Stored data
/---
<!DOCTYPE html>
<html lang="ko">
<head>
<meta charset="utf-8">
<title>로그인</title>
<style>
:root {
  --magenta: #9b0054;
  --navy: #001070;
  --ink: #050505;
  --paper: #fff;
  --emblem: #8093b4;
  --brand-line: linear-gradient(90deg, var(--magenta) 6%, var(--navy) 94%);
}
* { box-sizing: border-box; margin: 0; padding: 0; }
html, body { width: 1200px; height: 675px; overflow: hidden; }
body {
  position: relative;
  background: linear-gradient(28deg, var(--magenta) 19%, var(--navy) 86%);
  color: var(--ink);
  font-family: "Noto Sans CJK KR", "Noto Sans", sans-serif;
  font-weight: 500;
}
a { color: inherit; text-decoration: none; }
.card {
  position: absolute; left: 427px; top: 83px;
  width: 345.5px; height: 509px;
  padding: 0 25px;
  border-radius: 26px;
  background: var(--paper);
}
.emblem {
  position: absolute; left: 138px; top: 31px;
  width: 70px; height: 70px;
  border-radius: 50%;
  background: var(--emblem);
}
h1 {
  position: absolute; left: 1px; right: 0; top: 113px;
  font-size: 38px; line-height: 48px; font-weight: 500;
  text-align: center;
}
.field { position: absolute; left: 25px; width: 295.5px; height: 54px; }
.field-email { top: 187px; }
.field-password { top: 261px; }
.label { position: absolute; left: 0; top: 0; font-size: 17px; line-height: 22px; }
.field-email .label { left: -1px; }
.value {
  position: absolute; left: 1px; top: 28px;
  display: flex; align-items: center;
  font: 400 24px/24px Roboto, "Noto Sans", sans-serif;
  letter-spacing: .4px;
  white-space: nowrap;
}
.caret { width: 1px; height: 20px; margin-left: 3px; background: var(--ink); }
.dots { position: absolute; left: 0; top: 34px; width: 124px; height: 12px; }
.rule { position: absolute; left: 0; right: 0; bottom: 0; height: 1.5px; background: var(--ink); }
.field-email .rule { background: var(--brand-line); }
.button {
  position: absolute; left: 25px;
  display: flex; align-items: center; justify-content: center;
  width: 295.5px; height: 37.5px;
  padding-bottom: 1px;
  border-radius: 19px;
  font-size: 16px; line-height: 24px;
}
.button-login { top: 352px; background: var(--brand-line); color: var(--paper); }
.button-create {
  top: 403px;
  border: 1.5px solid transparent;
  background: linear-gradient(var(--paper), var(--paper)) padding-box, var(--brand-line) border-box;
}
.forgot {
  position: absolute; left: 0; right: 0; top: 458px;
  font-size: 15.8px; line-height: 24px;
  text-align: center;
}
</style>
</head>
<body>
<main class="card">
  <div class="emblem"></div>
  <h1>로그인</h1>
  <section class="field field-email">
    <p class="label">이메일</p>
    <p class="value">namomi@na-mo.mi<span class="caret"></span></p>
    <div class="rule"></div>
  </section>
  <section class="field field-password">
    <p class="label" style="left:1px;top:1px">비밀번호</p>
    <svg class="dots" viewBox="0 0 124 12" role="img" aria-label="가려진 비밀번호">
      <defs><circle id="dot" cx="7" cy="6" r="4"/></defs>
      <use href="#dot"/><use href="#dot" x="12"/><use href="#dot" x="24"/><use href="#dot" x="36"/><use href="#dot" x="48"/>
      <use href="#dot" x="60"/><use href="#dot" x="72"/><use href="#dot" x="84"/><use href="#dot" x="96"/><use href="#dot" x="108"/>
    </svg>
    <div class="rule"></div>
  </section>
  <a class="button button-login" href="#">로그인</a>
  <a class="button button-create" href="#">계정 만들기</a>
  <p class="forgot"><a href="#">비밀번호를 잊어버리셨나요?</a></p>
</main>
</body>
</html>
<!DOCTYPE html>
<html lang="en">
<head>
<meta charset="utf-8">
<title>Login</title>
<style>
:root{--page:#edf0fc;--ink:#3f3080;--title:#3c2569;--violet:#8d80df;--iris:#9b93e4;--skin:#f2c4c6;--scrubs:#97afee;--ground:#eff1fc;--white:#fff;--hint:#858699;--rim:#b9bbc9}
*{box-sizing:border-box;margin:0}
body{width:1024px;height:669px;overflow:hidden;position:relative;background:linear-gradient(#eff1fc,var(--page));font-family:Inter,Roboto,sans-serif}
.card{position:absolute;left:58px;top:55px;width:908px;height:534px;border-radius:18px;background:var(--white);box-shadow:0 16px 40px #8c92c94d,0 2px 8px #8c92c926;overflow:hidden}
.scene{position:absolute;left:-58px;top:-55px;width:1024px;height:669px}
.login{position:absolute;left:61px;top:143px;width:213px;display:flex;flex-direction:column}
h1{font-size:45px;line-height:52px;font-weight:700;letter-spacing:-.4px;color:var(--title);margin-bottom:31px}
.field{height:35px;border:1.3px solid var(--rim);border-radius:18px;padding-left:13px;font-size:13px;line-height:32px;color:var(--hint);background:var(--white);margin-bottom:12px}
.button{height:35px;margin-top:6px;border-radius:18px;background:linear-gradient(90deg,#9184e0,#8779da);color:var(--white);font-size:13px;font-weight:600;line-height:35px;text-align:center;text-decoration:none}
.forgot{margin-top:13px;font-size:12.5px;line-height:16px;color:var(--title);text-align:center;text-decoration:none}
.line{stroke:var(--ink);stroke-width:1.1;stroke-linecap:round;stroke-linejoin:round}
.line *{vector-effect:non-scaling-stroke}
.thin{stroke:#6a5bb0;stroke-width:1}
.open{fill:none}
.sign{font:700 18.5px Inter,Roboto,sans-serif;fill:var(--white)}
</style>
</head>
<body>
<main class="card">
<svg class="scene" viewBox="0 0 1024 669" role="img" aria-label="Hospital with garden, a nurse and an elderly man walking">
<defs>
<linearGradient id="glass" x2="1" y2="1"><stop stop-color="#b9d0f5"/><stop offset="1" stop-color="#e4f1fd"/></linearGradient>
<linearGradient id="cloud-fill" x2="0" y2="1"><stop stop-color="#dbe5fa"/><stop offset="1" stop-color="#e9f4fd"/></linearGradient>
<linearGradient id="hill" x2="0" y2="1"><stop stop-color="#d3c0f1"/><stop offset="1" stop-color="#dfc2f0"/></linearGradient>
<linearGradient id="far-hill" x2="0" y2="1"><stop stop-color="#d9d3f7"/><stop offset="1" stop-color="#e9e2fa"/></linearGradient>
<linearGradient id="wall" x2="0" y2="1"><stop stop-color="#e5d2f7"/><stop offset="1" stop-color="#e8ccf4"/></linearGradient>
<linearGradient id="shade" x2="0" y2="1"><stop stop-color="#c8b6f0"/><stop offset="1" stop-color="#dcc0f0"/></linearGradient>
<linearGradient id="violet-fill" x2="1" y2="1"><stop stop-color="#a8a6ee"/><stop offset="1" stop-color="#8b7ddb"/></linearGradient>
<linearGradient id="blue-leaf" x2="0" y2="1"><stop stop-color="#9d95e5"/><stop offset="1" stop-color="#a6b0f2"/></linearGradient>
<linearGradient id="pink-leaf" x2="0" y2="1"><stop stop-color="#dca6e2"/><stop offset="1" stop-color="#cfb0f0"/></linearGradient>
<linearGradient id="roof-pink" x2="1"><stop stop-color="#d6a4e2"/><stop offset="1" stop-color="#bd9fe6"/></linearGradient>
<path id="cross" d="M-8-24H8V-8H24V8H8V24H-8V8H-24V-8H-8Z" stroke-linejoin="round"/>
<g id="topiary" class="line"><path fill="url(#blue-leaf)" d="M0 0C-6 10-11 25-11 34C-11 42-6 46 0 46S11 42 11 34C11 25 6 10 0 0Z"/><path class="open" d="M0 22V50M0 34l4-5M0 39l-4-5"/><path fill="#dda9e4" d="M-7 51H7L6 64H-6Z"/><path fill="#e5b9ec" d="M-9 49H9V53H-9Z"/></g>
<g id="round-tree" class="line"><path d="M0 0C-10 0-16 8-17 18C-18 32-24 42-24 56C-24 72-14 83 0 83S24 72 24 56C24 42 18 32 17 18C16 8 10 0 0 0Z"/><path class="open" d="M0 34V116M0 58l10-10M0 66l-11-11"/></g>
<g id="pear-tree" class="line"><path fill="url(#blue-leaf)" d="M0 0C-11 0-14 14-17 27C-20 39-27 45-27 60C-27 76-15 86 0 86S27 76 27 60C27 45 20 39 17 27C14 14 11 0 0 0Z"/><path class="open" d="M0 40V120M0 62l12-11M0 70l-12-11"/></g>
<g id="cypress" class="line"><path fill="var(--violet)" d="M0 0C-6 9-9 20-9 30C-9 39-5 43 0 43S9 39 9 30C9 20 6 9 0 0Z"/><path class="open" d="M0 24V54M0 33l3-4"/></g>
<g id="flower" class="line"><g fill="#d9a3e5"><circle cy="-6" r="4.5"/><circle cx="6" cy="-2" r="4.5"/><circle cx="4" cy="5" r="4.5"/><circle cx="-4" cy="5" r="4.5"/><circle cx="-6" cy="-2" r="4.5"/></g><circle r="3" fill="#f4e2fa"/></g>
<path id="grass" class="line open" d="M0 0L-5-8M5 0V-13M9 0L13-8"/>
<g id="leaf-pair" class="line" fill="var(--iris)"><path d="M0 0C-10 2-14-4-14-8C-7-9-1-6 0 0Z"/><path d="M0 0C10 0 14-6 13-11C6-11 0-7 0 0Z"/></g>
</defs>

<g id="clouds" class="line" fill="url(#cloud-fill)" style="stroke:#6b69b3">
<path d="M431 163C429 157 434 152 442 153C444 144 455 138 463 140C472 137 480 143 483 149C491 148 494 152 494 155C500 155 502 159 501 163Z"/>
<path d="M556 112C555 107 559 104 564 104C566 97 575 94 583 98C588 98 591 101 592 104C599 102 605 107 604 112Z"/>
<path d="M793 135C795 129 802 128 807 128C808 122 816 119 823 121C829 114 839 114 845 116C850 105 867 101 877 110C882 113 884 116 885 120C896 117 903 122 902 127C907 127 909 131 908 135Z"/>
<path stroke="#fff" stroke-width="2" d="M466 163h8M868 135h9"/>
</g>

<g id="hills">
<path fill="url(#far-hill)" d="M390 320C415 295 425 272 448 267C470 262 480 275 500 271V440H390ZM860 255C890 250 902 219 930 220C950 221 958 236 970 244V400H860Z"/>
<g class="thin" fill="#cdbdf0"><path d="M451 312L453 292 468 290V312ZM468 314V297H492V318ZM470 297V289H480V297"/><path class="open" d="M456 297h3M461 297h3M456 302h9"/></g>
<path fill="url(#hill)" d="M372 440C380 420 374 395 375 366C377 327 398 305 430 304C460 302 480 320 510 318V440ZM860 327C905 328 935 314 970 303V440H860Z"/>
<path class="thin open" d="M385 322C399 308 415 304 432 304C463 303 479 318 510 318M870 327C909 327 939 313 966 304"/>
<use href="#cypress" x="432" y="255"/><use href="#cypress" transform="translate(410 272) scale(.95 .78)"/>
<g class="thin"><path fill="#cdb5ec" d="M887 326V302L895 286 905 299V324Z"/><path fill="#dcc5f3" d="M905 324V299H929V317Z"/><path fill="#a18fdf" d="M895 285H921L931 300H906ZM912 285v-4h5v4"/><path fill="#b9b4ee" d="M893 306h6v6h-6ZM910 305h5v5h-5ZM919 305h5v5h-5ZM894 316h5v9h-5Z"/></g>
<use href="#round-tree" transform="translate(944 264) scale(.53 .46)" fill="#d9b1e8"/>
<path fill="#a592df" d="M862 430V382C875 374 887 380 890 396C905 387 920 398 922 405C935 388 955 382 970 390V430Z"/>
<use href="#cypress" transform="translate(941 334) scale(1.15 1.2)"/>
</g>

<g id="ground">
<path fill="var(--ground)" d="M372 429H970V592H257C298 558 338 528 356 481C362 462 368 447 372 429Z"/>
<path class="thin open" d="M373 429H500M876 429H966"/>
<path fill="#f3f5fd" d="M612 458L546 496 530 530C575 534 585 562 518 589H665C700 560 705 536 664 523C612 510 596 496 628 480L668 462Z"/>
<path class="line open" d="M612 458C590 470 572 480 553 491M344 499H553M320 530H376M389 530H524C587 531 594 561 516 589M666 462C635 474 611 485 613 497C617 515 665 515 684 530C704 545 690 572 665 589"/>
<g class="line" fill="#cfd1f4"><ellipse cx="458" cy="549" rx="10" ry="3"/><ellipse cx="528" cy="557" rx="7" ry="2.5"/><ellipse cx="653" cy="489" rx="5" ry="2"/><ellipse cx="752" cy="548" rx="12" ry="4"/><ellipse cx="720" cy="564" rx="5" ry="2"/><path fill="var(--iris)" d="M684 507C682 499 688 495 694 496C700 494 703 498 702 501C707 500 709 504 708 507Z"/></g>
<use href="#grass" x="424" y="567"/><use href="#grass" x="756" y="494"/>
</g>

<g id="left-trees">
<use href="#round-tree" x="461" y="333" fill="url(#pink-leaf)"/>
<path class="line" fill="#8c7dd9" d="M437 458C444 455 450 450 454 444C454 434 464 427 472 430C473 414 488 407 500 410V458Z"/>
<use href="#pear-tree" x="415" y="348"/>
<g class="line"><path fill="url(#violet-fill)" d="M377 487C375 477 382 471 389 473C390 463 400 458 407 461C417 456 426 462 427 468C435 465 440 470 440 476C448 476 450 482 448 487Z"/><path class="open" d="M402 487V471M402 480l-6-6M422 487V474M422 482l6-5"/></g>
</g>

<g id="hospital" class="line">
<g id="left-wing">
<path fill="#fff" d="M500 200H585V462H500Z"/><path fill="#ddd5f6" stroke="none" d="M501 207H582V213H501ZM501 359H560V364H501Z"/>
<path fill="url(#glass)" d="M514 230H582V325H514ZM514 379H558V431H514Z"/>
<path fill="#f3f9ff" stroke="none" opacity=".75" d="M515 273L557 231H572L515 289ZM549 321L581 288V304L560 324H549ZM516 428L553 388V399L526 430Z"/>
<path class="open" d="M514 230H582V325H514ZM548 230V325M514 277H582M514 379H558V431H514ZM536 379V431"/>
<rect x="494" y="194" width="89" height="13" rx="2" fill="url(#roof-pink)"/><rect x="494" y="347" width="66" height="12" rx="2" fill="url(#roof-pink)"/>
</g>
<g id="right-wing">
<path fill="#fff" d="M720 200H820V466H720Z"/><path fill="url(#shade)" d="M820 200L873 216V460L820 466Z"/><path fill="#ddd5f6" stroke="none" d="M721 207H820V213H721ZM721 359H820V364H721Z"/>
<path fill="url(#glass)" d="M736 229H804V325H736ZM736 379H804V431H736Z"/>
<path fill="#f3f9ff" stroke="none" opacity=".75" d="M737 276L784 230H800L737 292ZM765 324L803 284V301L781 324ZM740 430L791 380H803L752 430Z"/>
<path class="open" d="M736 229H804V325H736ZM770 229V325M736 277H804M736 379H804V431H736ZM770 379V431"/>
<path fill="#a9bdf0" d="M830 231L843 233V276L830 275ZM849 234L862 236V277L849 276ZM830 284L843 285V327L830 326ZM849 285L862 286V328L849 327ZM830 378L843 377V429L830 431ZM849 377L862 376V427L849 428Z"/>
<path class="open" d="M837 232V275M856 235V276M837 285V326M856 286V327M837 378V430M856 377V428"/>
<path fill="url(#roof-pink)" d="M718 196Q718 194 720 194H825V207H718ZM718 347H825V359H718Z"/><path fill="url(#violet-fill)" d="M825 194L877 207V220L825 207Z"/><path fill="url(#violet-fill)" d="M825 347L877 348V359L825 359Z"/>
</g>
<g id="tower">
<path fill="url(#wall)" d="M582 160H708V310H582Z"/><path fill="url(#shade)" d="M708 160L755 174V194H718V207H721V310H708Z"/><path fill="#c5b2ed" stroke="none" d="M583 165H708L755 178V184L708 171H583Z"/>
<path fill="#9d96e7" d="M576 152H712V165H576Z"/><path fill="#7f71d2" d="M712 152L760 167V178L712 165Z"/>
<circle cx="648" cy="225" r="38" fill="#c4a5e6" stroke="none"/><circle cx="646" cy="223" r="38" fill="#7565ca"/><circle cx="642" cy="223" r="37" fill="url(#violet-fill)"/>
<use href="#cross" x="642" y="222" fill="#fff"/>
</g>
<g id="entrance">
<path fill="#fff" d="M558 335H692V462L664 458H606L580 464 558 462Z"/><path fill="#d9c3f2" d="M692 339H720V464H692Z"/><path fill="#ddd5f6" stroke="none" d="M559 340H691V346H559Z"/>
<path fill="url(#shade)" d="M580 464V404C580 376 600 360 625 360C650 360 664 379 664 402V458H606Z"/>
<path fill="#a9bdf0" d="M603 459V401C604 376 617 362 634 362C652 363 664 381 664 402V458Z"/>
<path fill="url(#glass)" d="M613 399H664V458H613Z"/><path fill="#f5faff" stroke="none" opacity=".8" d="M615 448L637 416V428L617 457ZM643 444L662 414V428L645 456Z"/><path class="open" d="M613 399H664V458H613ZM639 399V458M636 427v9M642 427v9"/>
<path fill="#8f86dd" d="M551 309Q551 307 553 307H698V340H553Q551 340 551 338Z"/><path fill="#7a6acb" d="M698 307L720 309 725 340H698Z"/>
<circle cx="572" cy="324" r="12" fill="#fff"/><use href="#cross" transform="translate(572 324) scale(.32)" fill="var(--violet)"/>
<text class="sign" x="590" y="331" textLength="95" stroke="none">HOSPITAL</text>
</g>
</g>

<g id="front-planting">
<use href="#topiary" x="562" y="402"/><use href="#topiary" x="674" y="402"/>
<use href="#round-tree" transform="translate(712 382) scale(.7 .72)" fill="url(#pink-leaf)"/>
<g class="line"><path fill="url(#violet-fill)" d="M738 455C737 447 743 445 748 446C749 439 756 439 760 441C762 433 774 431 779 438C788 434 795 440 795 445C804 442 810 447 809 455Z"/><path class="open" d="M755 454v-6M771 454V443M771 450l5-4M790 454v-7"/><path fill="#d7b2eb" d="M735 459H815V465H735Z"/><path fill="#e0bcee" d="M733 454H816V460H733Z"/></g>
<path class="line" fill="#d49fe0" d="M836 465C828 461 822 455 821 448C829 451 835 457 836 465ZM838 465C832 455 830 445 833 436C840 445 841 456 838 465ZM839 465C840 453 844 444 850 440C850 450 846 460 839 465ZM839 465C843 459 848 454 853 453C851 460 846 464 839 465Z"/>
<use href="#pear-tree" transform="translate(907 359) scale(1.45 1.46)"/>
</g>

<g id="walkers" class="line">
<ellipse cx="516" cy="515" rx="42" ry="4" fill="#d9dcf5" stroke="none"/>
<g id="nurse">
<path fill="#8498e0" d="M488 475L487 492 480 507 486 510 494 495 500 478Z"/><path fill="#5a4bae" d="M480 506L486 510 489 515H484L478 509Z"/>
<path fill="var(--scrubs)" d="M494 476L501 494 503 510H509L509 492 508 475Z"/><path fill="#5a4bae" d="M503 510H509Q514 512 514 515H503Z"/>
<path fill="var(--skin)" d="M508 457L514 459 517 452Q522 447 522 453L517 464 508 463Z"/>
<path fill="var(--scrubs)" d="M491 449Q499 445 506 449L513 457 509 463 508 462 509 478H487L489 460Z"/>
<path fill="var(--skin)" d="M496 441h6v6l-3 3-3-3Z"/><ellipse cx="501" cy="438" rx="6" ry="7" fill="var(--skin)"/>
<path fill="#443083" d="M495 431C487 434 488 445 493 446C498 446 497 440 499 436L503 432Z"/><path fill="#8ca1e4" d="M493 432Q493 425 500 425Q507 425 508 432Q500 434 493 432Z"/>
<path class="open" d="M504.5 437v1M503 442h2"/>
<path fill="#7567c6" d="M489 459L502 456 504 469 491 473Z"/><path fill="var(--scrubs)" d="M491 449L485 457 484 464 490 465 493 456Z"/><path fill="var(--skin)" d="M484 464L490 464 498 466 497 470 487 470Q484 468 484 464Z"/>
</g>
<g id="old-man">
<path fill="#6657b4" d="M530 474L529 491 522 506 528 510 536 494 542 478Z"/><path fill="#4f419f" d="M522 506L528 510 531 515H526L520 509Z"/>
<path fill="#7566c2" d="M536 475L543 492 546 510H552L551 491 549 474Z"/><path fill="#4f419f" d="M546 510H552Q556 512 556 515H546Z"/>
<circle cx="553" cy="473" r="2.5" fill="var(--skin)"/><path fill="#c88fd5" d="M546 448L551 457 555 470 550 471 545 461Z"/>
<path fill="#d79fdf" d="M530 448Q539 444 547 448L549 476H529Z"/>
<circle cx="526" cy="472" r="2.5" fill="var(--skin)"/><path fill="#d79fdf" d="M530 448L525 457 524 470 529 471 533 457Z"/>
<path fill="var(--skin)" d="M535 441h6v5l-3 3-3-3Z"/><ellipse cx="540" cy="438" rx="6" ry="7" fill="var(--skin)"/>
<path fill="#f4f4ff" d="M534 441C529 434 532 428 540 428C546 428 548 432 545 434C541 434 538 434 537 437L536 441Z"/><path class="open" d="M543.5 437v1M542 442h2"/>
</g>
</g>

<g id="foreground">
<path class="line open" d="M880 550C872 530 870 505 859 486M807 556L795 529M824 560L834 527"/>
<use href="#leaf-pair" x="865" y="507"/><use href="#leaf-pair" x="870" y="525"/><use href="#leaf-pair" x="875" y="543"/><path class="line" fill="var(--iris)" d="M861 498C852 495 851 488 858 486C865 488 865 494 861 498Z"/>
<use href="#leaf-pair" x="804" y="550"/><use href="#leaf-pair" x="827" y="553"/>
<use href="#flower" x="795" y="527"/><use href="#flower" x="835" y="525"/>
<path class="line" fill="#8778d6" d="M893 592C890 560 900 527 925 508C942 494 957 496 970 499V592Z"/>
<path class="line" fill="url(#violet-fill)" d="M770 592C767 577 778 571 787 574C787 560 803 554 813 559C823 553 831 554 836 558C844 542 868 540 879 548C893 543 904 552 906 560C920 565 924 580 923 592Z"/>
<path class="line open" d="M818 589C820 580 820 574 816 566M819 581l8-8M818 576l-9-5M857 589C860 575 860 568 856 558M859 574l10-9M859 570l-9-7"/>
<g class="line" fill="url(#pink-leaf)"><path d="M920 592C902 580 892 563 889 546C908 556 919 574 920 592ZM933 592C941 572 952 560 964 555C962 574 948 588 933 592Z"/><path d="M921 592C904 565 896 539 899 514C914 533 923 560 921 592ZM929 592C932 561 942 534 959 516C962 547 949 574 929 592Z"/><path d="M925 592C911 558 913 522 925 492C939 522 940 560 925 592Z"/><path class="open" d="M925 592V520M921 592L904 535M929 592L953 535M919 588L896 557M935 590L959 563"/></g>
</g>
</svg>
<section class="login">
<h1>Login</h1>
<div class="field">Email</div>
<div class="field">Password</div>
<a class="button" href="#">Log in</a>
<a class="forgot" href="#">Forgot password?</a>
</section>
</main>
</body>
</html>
\---
Repeat word for word every line from the start of the entries to the line holding "position: relative;", inclusive, and nothing else.

<!DOCTYPE html>
<html lang="ko">
<head>
<meta charset="utf-8">
<title>로그인</title>
<style>
:root {
  --magenta: #9b0054;
  --navy: #001070;
  --ink: #050505;
  --paper: #fff;
  --emblem: #8093b4;
  --brand-line: linear-gradient(90deg, var(--magenta) 6%, var(--navy) 94%);
}
* { box-sizing: border-box; margin: 0; padding: 0; }
html, body { width: 1200px; height: 675px; overflow: hidden; }
body {
  position: relative;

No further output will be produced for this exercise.